Despite the apparent bear market that gripped crypto for much of the year, 2018 set new records for token sales and ICOs (initial coin offerings.) According to the latest figures from Autonomous Research, a total of USD 12.1 billion was raised by initial coin offerings in the 11 months to November, while token sales as a whole (including private sales and venture capital) totalled USD 23.3 billion over the same period.
However, given the recent volatility and bearish sentiment, the new year is set to change how the ICO market is structured, with private token sales set to make up an increasing share of this market, with stablecoins and security tokens gaining in prominence, and with individual investors increasingly forced to pay more attention to the long-term prospects of new projects.
Stablecoins and security tokens
“2019 will be the year of the stablecoin,” says Sydney Ifergan, an ICO advisor and expert with ICObench, an ICO rating platform. “Today, the volatility of crypto market is hurting investors and crypto holders,” he adds, indicating that people will increasingly look to projects and coins that promise to retain their prices.
Indeed, there are a number of interesting stablecoins set to have token sales in 2019, and one of them Ifergan highlights in particular is DiamCoin, which will be part of Hello Diamonds’ (Bitcoin Cash-based) blockchain and which will be pegged 100% to the value of diamonds.
“In fact,” he tells Cryptonews.com, “their token is designed by a Nobel Prize-winning economist [Sir Christopher Pissarides],” whose work in economics revolves around the relationship between macroeconomic growth and political policies.
Other interesting stablecoins set for release this year include offerings from Alprockz, Emparta, The Joy, and eToro (and not to mention Pablo Escobar’s estate). Meanwhile, Facebook is rumoured to be planning its own stable virtual currency, underlining just how in-vogue such coins are at the moment.
One other big development for ICOs in 2019 will be security tokens, with a number of security-token exchanges set to launch this year that aim to capitalize on what was already a trend in late 2018. These include Templum, SharesPost, the SIX Swiss Exchange, and the Malta Stock Exchange (in partnership with Binance), while security token offerings (STOs) are being planned in 2019 by Leonovus, HYGH, MinedBlock, Orbis, and SocialRemit (among many others).
‘Reverse ICOs’ and private sales

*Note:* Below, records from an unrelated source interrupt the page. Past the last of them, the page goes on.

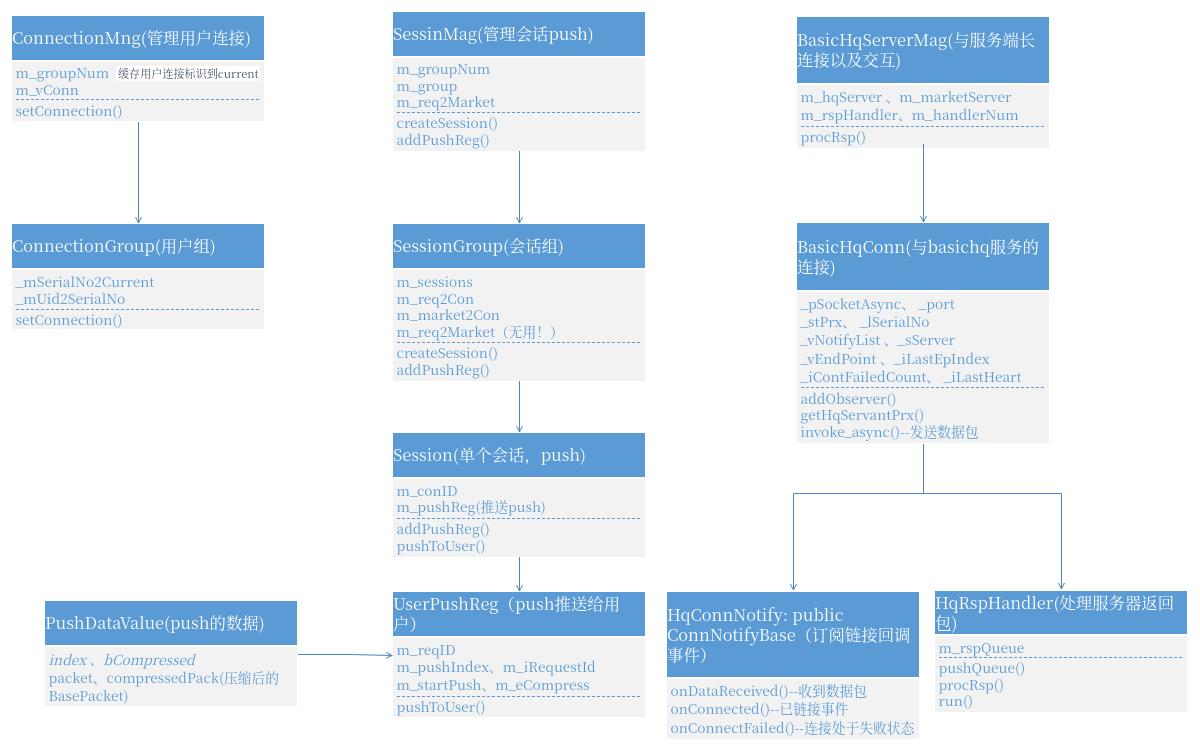
<!DOCTYPE html>
<html lang="zh-CN">
<head>
<meta charset="utf-8">
<title>Class diagram</title>
<style>
:root {
  --header: #5b9bd5;
  --panel: #f2f2f2;
  --member: #5b9bd5;
  --line: #4a86c0;
  --note: #44546a;
  --paper: #ffffff;
}
* { box-sizing: border-box; margin: 0; padding: 0; }
html, body { width: 1200px; height: 752px; overflow: hidden; background: var(--paper); }
body { font-family: "Noto Serif CJK SC", "Noto Serif CJK JP", "Noto Serif", serif; }
.diagram { position: relative; width: 1200px; height: 752px; overflow: hidden; }
.connectors { position: absolute; left: 0; top: 0; fill: none; stroke: var(--line); stroke-width: 1; }

.class-box {
  position: absolute;
  left: var(--x); top: var(--y);
  width: 252px; height: var(--h);
  display: flex; flex-direction: column; gap: 2px;
  white-space: nowrap;
}
.class-box h2 {
  flex: none;
  height: var(--head, 44px);
  padding-bottom: 2px;
  display: flex; align-items: center;
  background: var(--header); color: var(--paper);
  font-size: 16.4px; font-weight: 400; line-height: 20px;
}
.members {
  flex: 1;
  padding: var(--top, 2px) 5px 0 3.5px;
  background: var(--panel); color: var(--member);
  font-size: 13.75px; line-height: 16.5px;
}
.members ul { list-style: none; }
.members ul + ul {
  margin-top: var(--rule-gap, 2px);
  padding-top: var(--rule-pad, 1.5px);
  border-top: 1px dashed var(--member);
}
.roomy { line-height: 18.4px; }
.spaced { margin-top: 2px; }
.italic { font-style: italic; }
.note {
  position: absolute; left: 116px; top: 66px;
  width: 144px; height: 15px; padding-left: 2px;
  background: var(--paper); color: var(--note);
  font-size: 11.1px; line-height: 14px; white-space: nowrap;
}
</style>
</head>
<body>
<main class="diagram">

  <section class="class-box" style="--x:12px; --y:16px; --h:105px">
    <h2>ConnectionMng(管理用户连接)</h2>
    <div class="members">
      <ul><li>m_groupNum</li><li>m_vConn</li></ul>
      <ul><li>setConnection()</li></ul>
    </div>
  </section>
  <p class="note">缓存用户连接标识到current</p>

  <section class="class-box" style="--x:12px; --y:224px; --h:105px; --top:3px; --rule-gap:2.5px; --rule-pad:1px">
    <h2>ConnectionGroup(用户组)</h2>
    <div class="members">
      <ul><li>_mSerialNo2Current</li><li>_mUid2SerialNo</li></ul>
      <ul><li>setConnection()</li></ul>
    </div>
  </section>

  <section class="class-box" style="--x:393px; --y:12px; --h:139px">
    <h2>SessinMag(管理会话push)</h2>
    <div class="members">
      <ul><li>m_groupNum</li><li>m_group</li><li>m_req2Market</li></ul>
      <ul><li>createSession()</li><li>addPushReg()</li></ul>
    </div>
  </section>

  <section class="class-box" style="--x:393px; --y:224px; --h:157px; --top:3px; --rule-gap:3px; --rule-pad:1px">
    <h2>SessionGroup(会话组)</h2>
    <div class="members">
      <ul><li>m_sessions</li><li>m_req2Con</li><li>m_market2Con</li><li>m_req2Market（无用！）</li></ul>
      <ul><li>createSession()</li><li>addPushReg()</li></ul>
    </div>
  </section>

  <section class="class-box" style="--x:393px; --y:433px; --h:124px; --top:2.5px; --rule-gap:3px">
    <h2>Session(单个会话，push)</h2>
    <div class="members">
      <ul><li>m_conID</li><li>m_pushReg(推送push)</li></ul>
      <ul><li>addPushReg()</li><li>pushToUser()</li></ul>
    </div>
  </section>

  <section class="class-box" style="--x:393px; --y:592px; --h:125px; --top:3px; --rule-gap:3.5px; --rule-pad:1px">
    <h2>UserPushReg（push推送给用<br>户）</h2>
    <div class="members">
      <ul><li>m_reqID</li><li>m_pushIndex、m_iRequestId</li><li class="spaced">m_startPush、m_eCompress</li></ul>
      <ul><li>pushToUser()</li></ul>
    </div>
  </section>

  <section class="class-box" style="--x:45px; --y:601px; --h:105px; --top:3px">
    <h2>PushDataValue(push的数据)</h2>
    <div class="members">
      <ul><li class="roomy italic">index 、bCompressed</li><li class="roomy">packet、compressedPack(压缩后的</li><li>BasePacket)</li></ul>
    </div>
  </section>

  <section class="class-box" style="--x:797px; --y:17px; --h:131px; --head:66px">
    <h2>BasicHqServerMag(与服务端长<br>连接以及交互)</h2>
    <div class="members">
      <ul class="roomy"><li>m_hqServer 、m_marketServer</li><li>m_rspHandler、m_handlerNum</li></ul>
      <ul><li>procRsp()</li></ul>
    </div>
  </section>

  <section class="class-box" style="--x:797px; --y:223px; --h:220px; --head:67px; --top:1.5px; --rule-gap:1.5px">
    <h2>BasicHqConn(与basichq服务的<br>连接)</h2>
    <div class="members">
      <ul class="roomy"><li>_pSocketAsync、 _port</li><li>_stPrx、 _lSerialNo</li><li>_vNotifyList 、_sServer</li><li>_vEndPoint 、_iLastEpIndex</li><li>_iContFailedCount、 _iLastHeart</li></ul>
      <ul><li>addObserver()</li><li>getHqServantPrx()</li><li>invoke_async()--发送数据包</li></ul>
    </div>
  </section>

  <section class="class-box" style="--x:667px; --y:592px; --h:147px; --head:85px">
    <h2>HqConnNotify: public<br>ConnNotifyBase（订阅链接回调<br>事件）</h2>
    <div class="members">
      <ul class="roomy"><li>onDataReceived()--收到数据包</li><li>onConnected()--已链接事件</li><li>onConnectFailed()--连接处于失败状态</li></ul>
    </div>
  </section>

  <section class="class-box" style="--x:935px; --y:591px; --h:121px; --head:43px; --top:3px; --rule-gap:1px">
    <h2>HqRspHandler(处理服务器返回<br>包)</h2>
    <div class="members">
      <ul><li>m_rspQueue</li></ul>
      <ul><li>pushQueue()</li><li>procRsp()</li><li>run()</li></ul>
    </div>
  </section>

  <svg class="connectors" width="1200" height="752" viewBox="0 0 1200 752" aria-hidden="true">
    <defs>
      <marker id="arrow" markerUnits="userSpaceOnUse" markerWidth="10" markerHeight="10" refX="7" refY="5" orient="auto">
        <path d="M1 2L7 5L1 8" fill="none" stroke="#4a86c0"/>
      </marker>
    </defs>
    <g marker-end="url(#arrow)">
      <path d="M138.5 122V223"/>
      <path d="M519.5 151V223"/>
      <path d="M519.5 381V432"/>
      <path d="M519.5 557V591"/>
      <path d="M298 654.5H350L392 655.5"/>
      <path d="M923.5 144V222"/>
      <path d="M923.5 444V493.5H793.5V590"/>
      <path d="M923.5 493.5H1061.5V589"/>
    </g>
  </svg>
</main>
</body>
</html>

One less publicized development for 2019 is that the ICO market is set to increasingly resemble traditional stock markets and IPOs (initial public offerings).

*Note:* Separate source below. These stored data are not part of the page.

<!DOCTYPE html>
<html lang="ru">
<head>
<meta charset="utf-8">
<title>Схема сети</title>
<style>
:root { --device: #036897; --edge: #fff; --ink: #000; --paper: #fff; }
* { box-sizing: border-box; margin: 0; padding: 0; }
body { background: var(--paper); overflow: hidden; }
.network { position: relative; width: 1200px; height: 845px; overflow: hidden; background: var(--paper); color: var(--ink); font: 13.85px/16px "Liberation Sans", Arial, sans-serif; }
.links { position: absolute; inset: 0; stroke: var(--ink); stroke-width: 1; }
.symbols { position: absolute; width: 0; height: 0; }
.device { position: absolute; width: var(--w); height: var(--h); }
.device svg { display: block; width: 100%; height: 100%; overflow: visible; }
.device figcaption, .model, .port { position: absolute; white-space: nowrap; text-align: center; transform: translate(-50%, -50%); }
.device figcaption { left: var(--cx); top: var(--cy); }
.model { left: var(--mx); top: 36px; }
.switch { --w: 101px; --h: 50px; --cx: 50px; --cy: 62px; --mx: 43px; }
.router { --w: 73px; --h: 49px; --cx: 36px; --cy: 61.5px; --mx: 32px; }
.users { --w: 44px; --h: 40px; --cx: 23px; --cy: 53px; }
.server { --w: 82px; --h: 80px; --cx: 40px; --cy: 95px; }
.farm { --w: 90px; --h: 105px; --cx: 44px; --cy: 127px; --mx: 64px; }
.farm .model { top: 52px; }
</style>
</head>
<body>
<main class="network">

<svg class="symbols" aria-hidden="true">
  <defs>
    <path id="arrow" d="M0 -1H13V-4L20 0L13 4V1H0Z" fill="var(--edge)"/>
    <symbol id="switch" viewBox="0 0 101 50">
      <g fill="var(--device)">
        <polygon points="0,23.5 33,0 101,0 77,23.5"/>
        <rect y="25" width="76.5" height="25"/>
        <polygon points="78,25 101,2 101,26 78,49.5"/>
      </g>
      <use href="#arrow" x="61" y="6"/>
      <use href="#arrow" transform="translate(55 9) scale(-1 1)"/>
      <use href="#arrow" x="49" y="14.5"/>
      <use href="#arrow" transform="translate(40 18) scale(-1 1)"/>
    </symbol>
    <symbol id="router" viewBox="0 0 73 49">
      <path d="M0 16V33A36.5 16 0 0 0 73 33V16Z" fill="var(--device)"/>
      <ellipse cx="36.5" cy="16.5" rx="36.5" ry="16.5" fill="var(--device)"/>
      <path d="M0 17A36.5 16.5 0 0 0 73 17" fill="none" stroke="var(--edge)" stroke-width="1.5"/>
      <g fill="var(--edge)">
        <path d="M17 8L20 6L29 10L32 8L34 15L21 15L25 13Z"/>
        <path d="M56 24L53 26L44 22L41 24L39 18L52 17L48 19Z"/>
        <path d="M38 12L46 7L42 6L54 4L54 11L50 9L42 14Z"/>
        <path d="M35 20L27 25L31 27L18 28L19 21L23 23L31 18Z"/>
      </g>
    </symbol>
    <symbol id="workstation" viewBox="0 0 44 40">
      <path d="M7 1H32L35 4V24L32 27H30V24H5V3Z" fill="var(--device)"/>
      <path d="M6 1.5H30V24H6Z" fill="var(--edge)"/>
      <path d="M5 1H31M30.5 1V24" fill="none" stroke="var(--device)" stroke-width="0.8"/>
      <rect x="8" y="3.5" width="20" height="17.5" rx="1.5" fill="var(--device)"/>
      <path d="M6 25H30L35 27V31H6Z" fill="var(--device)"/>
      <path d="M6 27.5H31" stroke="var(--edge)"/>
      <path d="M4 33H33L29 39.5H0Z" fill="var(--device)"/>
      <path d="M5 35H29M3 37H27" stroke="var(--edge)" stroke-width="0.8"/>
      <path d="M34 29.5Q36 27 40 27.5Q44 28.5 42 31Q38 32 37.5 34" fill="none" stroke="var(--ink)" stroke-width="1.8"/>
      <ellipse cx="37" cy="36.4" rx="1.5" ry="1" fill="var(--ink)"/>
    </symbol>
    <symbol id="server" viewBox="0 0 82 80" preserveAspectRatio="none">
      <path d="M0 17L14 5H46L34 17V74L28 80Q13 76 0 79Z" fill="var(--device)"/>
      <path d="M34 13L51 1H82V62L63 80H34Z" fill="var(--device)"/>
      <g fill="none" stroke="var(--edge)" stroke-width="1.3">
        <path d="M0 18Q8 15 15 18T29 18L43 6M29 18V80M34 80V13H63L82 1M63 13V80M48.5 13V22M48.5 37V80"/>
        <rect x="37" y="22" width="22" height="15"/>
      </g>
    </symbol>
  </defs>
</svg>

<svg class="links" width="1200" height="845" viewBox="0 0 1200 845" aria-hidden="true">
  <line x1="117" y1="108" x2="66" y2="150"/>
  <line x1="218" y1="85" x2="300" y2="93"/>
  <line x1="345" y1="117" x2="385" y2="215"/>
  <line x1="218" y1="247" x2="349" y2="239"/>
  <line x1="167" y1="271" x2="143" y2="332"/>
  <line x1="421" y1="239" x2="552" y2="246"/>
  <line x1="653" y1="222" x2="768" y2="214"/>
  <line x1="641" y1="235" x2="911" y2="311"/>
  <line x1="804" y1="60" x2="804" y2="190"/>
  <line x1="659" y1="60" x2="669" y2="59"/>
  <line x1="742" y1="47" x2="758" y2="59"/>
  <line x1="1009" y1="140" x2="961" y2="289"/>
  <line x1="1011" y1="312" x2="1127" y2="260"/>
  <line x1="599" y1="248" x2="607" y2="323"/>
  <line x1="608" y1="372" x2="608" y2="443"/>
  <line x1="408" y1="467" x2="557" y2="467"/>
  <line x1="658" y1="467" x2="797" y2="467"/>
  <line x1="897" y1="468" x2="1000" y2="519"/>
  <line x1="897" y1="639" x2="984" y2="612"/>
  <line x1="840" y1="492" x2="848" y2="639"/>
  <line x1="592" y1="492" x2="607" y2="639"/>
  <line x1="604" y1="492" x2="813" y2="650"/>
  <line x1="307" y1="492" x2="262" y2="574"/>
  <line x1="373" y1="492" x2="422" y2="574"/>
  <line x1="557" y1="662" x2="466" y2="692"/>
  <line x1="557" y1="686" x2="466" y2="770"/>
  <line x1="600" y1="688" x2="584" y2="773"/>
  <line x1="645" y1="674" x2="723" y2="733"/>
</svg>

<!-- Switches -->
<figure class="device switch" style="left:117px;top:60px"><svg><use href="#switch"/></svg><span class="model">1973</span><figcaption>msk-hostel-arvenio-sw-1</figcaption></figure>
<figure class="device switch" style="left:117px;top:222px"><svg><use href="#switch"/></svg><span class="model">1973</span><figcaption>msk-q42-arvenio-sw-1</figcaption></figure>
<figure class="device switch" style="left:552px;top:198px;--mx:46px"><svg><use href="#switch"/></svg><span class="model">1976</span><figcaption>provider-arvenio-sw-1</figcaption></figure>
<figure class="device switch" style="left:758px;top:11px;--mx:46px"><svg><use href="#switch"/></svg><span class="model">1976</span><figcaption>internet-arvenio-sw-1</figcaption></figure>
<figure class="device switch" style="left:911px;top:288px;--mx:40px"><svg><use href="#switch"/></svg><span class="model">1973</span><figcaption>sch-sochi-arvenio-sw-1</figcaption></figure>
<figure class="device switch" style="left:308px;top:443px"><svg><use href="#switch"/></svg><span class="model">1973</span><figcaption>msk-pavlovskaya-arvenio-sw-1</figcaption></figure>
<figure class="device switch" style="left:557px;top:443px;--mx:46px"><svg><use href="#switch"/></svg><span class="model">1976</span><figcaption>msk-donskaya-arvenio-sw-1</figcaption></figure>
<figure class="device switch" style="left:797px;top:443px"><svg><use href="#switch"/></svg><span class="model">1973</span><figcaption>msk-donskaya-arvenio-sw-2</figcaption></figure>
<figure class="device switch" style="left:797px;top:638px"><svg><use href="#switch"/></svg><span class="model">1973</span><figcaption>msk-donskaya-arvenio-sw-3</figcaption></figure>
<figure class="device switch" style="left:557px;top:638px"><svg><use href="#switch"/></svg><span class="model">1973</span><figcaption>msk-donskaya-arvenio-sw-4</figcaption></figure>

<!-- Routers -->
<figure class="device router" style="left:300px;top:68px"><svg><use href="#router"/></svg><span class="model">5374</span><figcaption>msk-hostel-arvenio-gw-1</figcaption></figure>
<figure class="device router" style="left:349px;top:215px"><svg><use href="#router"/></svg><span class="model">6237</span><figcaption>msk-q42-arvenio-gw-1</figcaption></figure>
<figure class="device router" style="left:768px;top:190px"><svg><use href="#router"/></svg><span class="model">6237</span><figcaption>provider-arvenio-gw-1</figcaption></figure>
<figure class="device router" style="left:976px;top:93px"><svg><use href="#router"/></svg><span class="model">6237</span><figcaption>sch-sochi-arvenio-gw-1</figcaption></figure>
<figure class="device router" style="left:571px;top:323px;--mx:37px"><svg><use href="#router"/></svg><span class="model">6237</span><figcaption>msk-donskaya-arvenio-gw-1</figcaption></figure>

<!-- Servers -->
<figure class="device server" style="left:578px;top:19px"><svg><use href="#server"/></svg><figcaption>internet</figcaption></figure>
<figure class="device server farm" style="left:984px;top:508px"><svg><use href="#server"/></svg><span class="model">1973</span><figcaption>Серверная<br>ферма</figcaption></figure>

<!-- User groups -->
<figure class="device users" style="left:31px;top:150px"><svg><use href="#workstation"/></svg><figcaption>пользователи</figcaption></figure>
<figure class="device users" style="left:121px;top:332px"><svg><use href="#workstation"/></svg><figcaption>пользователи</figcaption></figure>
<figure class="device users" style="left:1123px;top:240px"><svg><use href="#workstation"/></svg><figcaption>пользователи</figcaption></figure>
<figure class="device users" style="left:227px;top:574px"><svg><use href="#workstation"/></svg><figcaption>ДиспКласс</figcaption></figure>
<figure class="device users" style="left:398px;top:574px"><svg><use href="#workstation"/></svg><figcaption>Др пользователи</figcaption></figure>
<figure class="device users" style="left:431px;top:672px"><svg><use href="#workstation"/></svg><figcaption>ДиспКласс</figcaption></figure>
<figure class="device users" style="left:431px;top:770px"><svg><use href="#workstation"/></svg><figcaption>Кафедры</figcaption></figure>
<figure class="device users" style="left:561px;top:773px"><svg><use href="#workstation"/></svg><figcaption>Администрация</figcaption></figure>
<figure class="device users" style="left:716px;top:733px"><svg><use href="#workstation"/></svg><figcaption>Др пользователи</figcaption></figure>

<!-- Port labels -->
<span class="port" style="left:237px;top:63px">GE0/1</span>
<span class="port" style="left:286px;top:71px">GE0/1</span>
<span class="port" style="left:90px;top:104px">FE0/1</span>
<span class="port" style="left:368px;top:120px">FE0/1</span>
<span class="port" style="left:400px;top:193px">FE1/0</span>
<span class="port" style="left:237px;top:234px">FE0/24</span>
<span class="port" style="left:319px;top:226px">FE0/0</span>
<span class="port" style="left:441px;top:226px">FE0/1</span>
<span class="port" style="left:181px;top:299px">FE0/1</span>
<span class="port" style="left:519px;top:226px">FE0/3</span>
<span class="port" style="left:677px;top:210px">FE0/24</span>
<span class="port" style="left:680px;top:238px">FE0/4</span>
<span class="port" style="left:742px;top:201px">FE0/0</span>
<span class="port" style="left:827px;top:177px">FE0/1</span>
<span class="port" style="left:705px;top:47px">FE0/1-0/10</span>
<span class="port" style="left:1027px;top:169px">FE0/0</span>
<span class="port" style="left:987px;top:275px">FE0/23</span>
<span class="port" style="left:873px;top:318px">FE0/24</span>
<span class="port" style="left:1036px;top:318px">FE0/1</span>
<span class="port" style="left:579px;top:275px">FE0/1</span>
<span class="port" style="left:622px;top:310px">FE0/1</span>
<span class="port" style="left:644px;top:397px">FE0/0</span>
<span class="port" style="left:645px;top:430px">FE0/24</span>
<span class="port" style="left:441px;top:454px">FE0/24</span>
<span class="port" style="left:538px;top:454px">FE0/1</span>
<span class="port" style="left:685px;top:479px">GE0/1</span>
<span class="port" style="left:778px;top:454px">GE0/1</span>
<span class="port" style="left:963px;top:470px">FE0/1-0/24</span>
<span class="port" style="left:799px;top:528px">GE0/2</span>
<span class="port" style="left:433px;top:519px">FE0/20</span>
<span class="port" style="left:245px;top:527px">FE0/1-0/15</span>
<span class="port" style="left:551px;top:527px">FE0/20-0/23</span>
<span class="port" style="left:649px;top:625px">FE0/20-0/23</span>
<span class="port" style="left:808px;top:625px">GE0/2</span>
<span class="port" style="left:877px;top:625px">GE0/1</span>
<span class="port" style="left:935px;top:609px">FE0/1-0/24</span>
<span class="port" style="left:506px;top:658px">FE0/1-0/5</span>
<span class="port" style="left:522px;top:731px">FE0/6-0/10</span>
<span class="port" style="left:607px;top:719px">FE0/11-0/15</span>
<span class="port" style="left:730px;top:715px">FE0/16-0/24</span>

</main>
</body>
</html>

For example, LDJ Capital founder David Drake tells Cryptonews.com that his investment company is now focusing more on what he (and others) refer to as ‘reverse ICOs.’ As he explains, a reverse ICO “relates to operating companies with a revenue history already spanning a few years if not decades, who are looking to use tokenization to do their offering.”
William Mougayar – an entrepreneur, investor, blockchain researcher, and advisor – says much the same thing, pointing out that most startups will now have to be at least semi-established before launching their token sales.
“The days of getting funded based on a white paper with little code written are gone,” he writes via email. “The public cannot fund dreams anymore, because the chances of success are slim when you invest that early.”
In concert with this move towards reverse ICOs, one other trend that’s likely to solidify in 2019 is the increasing role private equity will have. According to Autonomous Research, private venture capital made up only 7.5% of all money raised by new blockchain startups in the first quarter of 2018, while in the second and third quarters it made up 25.6% and 30.2%.
This trend is likely to continue into 2019, at least if individual investors continue steering clear of ICOs. “Absolutely,” agrees David Drake, “because the retail-consumer buying of tokens online was decimated in 2018 and it will not return until security tokens and oversight with active governance has been implemented in the ecosystem, emulating the efficiencies and transparencies of Wall Street.”
What to do?
In the face of this shift to a reliance on venture capital and pre-sales, there’s not much small individual investors can do, short of being rich enough to invest in venture capital trusts or to become an accredited investor able to invest directly in promising startups.
However, ICOs open to the general public will still remain prevalent in 2019, even if private sales might make up an increasing share of token sales. And as such, there are a number of things investors should bear in mind when looking at new ICOs or STOs, so as to maximize their chances of having a positive return on investment.
“Don’t invest to be profitable instantly,” advises Sydney Ifergan, “think long term and lastly don’t jump on every ICO or STO. Take your time to evaluate it by checking the project, its monetization, its roadmap, and its team.”
William Mougayar concurs, advising would-be investors to do their research and to also diversify their portfolios. “Avoid the white paper and beautiful websites. Ask if other professional investors with a track record have also put money into it, and who are they? Truth is that investing in ICOs is more risky than traditional angel investing where the percentage of success is very small already. Therefore, an individual investor would need to invest in a portfolio approach in order to maximize their chances of returns.”